» What is needed
Give again the line that contains "626Q521 620 526", plus every line after it to the end of the records, unchanged.

◇ ◇ ◇ ◇

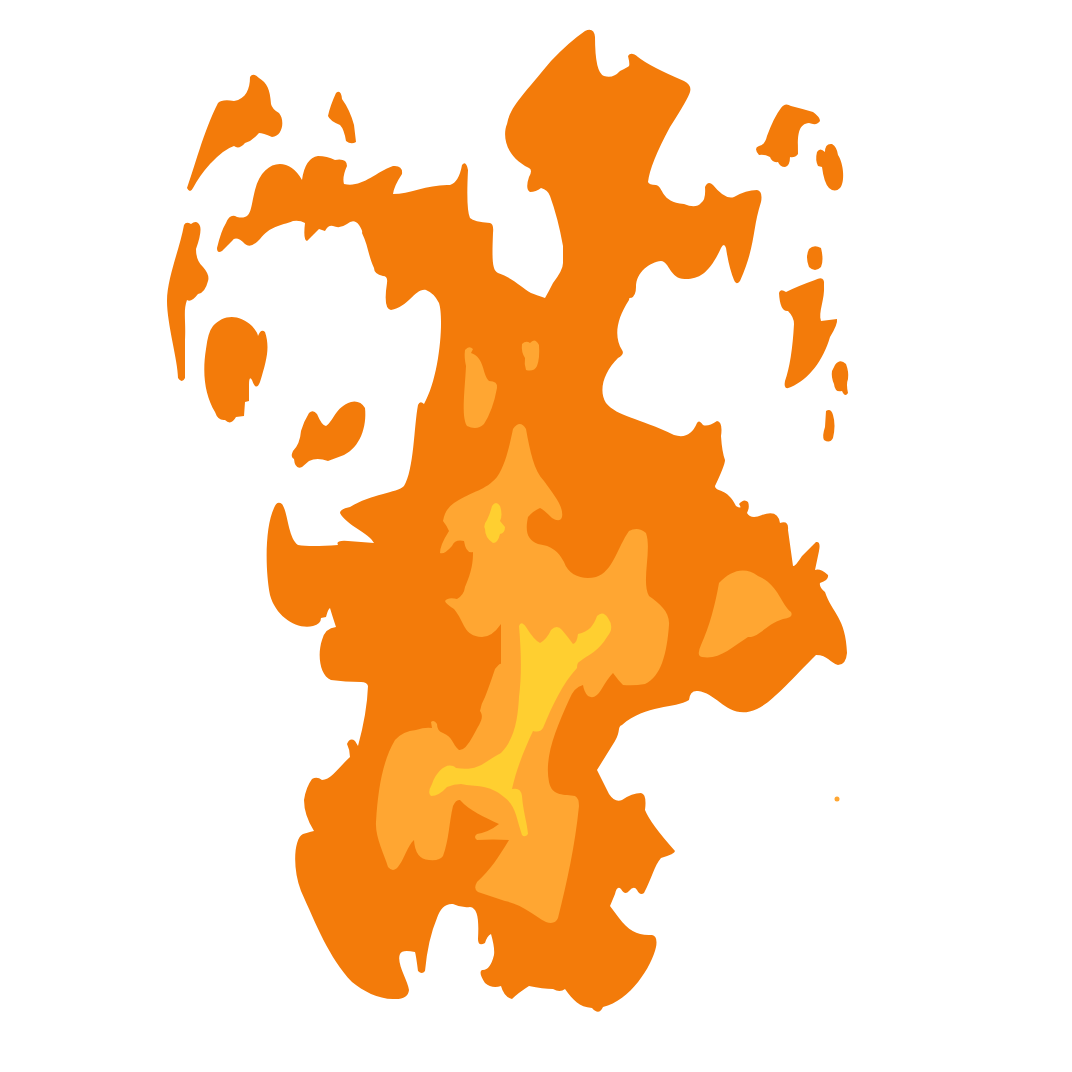
<!DOCTYPE html>
<html lang="en">
<head>
<meta charset="utf-8">
<title>Flame</title>
<style>
:root {
  --paper: #ffffff;
  --flame-outer: #f37b0a;
  --flame-middle: #ffa632;
  --flame-core: #ffcf30;
}
html, body { margin: 0; background: var(--paper); }
body { width: 1072px; height: 1072px; overflow: hidden; }
svg { display: block; }
.outer { fill: var(--flame-outer); }
.middle { fill: var(--flame-middle); }
.core { fill: var(--flame-core); }
</style>
</head>
<body>
<svg width="1072" height="1072" viewBox="0 0 1072 1072" role="img" aria-label="Orange flame with flying embers">
  <g class="outer">
    <path id="flame-body" d="M585 31Q594 27 595 37Q595 73 604 76Q613 79 620 71Q628 67 629 66Q630 64 628 56Q631 51 638 57Q649 66 684 81Q692 85 690 92Q688 99 670 127Q650 164 648 182Q649 185 656 185C664 187 660 202 684 204Q696 209 701 203Q706 200 705 187Q708 180 713 185Q725 200 734 197Q746 190 757 190Q763 191 761 202C752 230 756 245 740 281Q736 286 734 280Q729 268 726 248Q724 242 721 248C710 272 700 279 686 279C670 280 670 262 661 261C650 262 636 272 636 287Q636 296 631 298Q629 297 629 300C616 320 614 337 622 350Q625 354 618 358C604 372 598 390 606 403C618 417 637 417 674 435Q690 440 697 423Q699 419 703 425Q708 427 717 421Q723 422 721 436Q722 452 725 460Q725 465 715 486C715 492 728 488 736 506Q743 510 739 504Q744 498 748 502Q750 507 747 513Q751 520 762 515Q778 509 780 523Q789 520 788 530L793 566Q795 567 802 556L816 542Q821 541 819 551L815 570Q820 568 828 575Q829 580 820 583Q819 587 825 592C832 613 846 618 847 653Q846 665 838 665C830 663 828 655 816 655C790 681 771 703 757 709C729 722 718 693 698 691Q690 690 689 700C675 709 646 704 622 725C617 727 621 731 615 741L597 770L609 794Q615 803 622 800Q632 793 641 793Q647 794 645 810Q650 823 675 851Q675 854 661 858C654 866 652 878 644 893Q640 896 637 890Q634 885 629 891Q625 896 621 889Q617 885 615 894L610 906L619 918C629 931 638 936 652 935Q658 936 656 947C652 966 630 1001 603 1007Q599 1016 592 1008C579 1007 573 1000 565 989Q560 993 553 989Q543 989 529 986Q518 993 512 999Q504 997 501 986Q492 989 485 983Q478 972 482 970Q490 971 494 955Q495 948 491 934Q487 936 485 943Q478 947 478 939C479 920 478 908 470 907Q461 908 453 904Q442 903 437 918Q428 939 425 971Q422 975 418 971Q416 955 415 952Q402 949 400 954C396 963 408 981 409 990Q408 1000 393 999C378 999 363 991 352 982C329 958 316 924 301 891C292 868 294 838 303 834Q313 831 314 831Q304 815 304 800Q306 787 312 779Q317 776 322 780C331 780 338 768 350 757Q350 750 347 744Q350 737 355 741L358 746Q367 713 368 686Q367 682 361 682Q345 682 331 680C320 676 317 655 322 640Q325 628 336 627Q332 615 330 608Q328 609 326 617L321 618Q321 624 313 626C297 630 276 617 270 595C265 569 265 527 274 508Q277 500 282 504C288 512 288 538 298 545Q310 547 338 545Q335 540 348 541L374 543C369 533 346 525 340 513Q340 509 350 507C371 494 397 493 404 486C414 470 414 426 418 405Q420 400 424 404C440 376 444 318 439 303Q434 293 426 290C415 288 409 307 391 310Q383 309 387 283Q388 276 383 276Q374 274 374 268C368 255 368 245 362 233Q363 231 359 225Q354 218 347 224Q340 229 333 226Q328 225 325 231L319 229L307 241Q303 240 305 223Q300 220 293 221C280 226 270 226 260 239Q251 249 245 244Q236 235 232 241L222 251Q217 254 217 248Q221 231 226 223Q230 213 237 217C252 220 250 210 255 190C263 159 289 156 302 180Q305 158 318 156Q327 156 335 160Q347 158 347 166Q342 177 344 184C362 188 374 173 393 166Q403 165 402 174Q394 186 393 194C410 194 429 184 450 185Q459 182 462 165Q466 160 468 170Q466 210 470 218Q474 222 490 223Q494 224 493 233C492 260 492 270 498 273C513 278 522 288 531 293Q536 295 545 298Q549 291 553 283Q563 270 563 263V246Q558 218 550 196Q548 190 541 188Q536 192 530 192Q525 189 529 177Q533 170 529 168C506 157 502 136 507 124C510 107 523 95 551 61Q569 42 585 31Z"/>
    <g id="embers">
      <path d="M250 77Q253 72 259 78C267 83 270 89 271 104Q272 109 279 113C285 120 283 136 272 137Q263 133 259 133Q252 141 245 143Q239 150 234 146Q224 149 210 164Q200 175 193 188Q190 194 187 188C193 172 204 130 218 103Q222 99 234 101C246 99 250 89 250 77Z"/>
      <path d="M336 93Q341 89 342 99Q350 110 354 125L356 142Q351 145 346 141Q344 129 340 125Q330 121 328 116Q330 106 336 93Z"/>
      <path d="M184 225Q186 221 191 224Q197 219 200 226Q202 232 196 249Q196 261 203 267Q210 275 208 281Q205 293 198 294Q191 303 187 300C183 311 186 320 185 340L185 378Q182 384 178 378C178 361 167 324 167 301C167 278 180 248 184 225Z"/>
      <path d="M213 326C223 315 238 313 252 326Q258 333 258 336Q261 328 265 332C270 347 267 359 260 382Q256 392 252 380Q249 375 249 385V401L245 402L244 416L236 417Q231 426 225 420Q218 421 215 412C205 395 202 374 206 349Q208 332 213 326Z"/>
      <path d="M309 413Q313 409 317 414Q322 426 326 426C334 421 335 407 351 402Q360 400 365 408C367 427 360 447 344 455Q336 458 328 461Q317 457 309 461L302 467Q295 470 294 459Q290 457 293 451Q300 444 301 431Q304 421 309 413Z"/>
      <path d="M781 108Q785 102 791 106Q803 109 813 112Q820 117 820 121Q817 126 809 123C796 124 798 141 798 154Q795 158 790 157Q790 166 785 167Q780 167 778 162Q772 163 770 157Q764 154 759 155Q753 148 759 146Q765 145 767 136Q774 117 781 108Z"/>
      <path d="M817 152Q820 147 825 152Q825 143 832 144Q837 147 838 155C844 164 845 183 840 188Q835 193 829 188Q824 183 822 167L818 166Q815 160 817 152Z"/>
      <path d="M809 249Q814 244 821 248Q824 260 821 267Q815 273 809 267Q805 257 809 249Z"/>
      <path d="M779 293Q780 288 786 292Q798 286 815 280Q825 275 824 285C825 300 818 312 821 321L837 319Q838 324 830 337C823 361 809 379 791 387Q783 391 785 381Q792 361 794 324Q794 317 788 311Q780 312 779 293Z"/>
      <path d="M835 365Q840 358 846 364Q849 372 848 379Q846 384 848 393Q845 398 842 391Q835 393 834 384Q831 377 832 371Z"/>
      <path d="M826 411Q831 408 833 415Q836 425 833 438Q830 444 824 440Q822 436 825 427Z"/>
    </g>
  </g>
  <g class="middle">
    <path id="inner-flame" d="M513 429Q520 419 526 429C530 451 534 471 544 481C553 494 564 506 562 517Q560 523 552 518Q543 509 540 508Q533 511 528 517C525 531 527 540 538 544C552 546 558 551 564 562C569 576 583 580 596 577C613 572 618 546 629 531Q638 526 646 533C652 550 641 582 649 596C660 604 670 612 669 625C667 653 661 677 645 684Q634 686 623 685Q618 680 613 673Q608 678 601 690Q595 700 588 696Q584 692 583 685Q574 687 569 700C556 729 544 757 549 782C552 797 565 794 575 796Q579 798 579 806C575 846 567 882 558 918Q555 925 546 922C534 916 524 905 505 901Q490 896 478 892Q473 889 477 882C491 869 498 858 509 840Q493 839 477 840Q473 837 477 834Q489 832 499 824C484 817 470 811 460 800Q456 799 453 806C449 823 449 840 443 856Q440 861 429 860Q415 859 414 840C408 845 404 859 400 864Q394 874 388 867C384 854 375 837 376 822C378 788 383 760 395 740Q403 731 416 730Q425 727 432 728L431 722Q434 719 437 724Q437 731 443 733C453 737 452 744 459 750Q465 751 473 736C479 724 485 718 480 711Q481 704 485 697Q489 687 495 669Q500 663 501 664V624Q492 637 482 637C463 636 465 622 454 609Q446 604 445 601Q448 597 457 599Q464 595 465 587C472 571 473 562 473 552Q466 554 464 541Q455 539 452 546Q444 555 440 553Q440 545 449 531Q447 526 443 521Q445 509 454 503C474 490 485 491 497 477C506 464 510 443 513 429Z"/>
    <path d="M465 350Q469 345 473 349L471 353C485 358 482 374 489 381Q498 381 497 388Q493 410 484 424Q477 431 467 426C461 416 465 389 466 366Q464 357 465 350Z"/>
    <path d="M522 344Q526 340 530 343Q535 337 539 345Q540 358 537 366Q534 372 526 370Q524 364 525 358Q521 352 522 344Z"/>
    <path d="M719 583C731 570 745 566 758 576C779 585 780 603 791 612Q794 618 783 619C766 624 759 638 748 637C731 648 719 660 702 657Q696 656 701 645C710 625 715 605 719 583Z"/>
    <circle cx="837" cy="799" r="2.5"/>
  </g>
  <g class="core">
    <path d="M492 506Q496 500 500 506Q503 515 500 521L505 527Q505 533 500 534Q498 543 493 543Q485 538 485 529Q483 525 487 520Q490 514 492 506Z"/>
    <path d="M519 626Q521 620 526 627Q534 640 540 643Q547 639 551 630Q557 624 562 630Q568 637 573 644Q577 643 578 634C589 632 594 625 597 616Q603 610 608 618Q615 628 607 637C599 651 588 655 579 662Q577 663 577 668C563 683 553 704 543 728Q540 733 533 731C525 748 517 767 512 789Q521 787 522 796C523 811 527 822 528 834Q525 838 522 835C516 817 516 806 504 797C489 784 476 787 461 784Q454 784 447 787Q439 796 431 796Q427 793 432 784C437 770 448 761 456 768C480 772 486 760 501 753C516 738 518 714 519 697C522 674 521 650 519 626Z"/>
  </g>
</svg>
</body>
</html>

◇ ◇ ◇ ◇

» Written response
    <path d="M519 626Q521 620 526 627Q534 640 540 643Q547 639 551 630Q557 624 562 630Q568 637 573 644Q577 643 578 634C589 632 594 625 597 616Q603 610 608 618Q615 628 607 637C599 651 588 655 579 662Q577 663 577 668C563 683 553 704 543 728Q540 733 533 731C525 748 517 767 512 789Q521 787 522 796C523 811 527 822 528 834Q525 838 522 835C516 817 516 806 504 797C489 784 476 787 461 784Q454 784 447 787Q439 796 431 796Q427 793 432 784C437 770 448 761 456 768C480 772 486 760 501 753C516 738 518 714 519 697C522 674 521 650 519 626Z"/>
  </g>
</svg>
</body>
</html>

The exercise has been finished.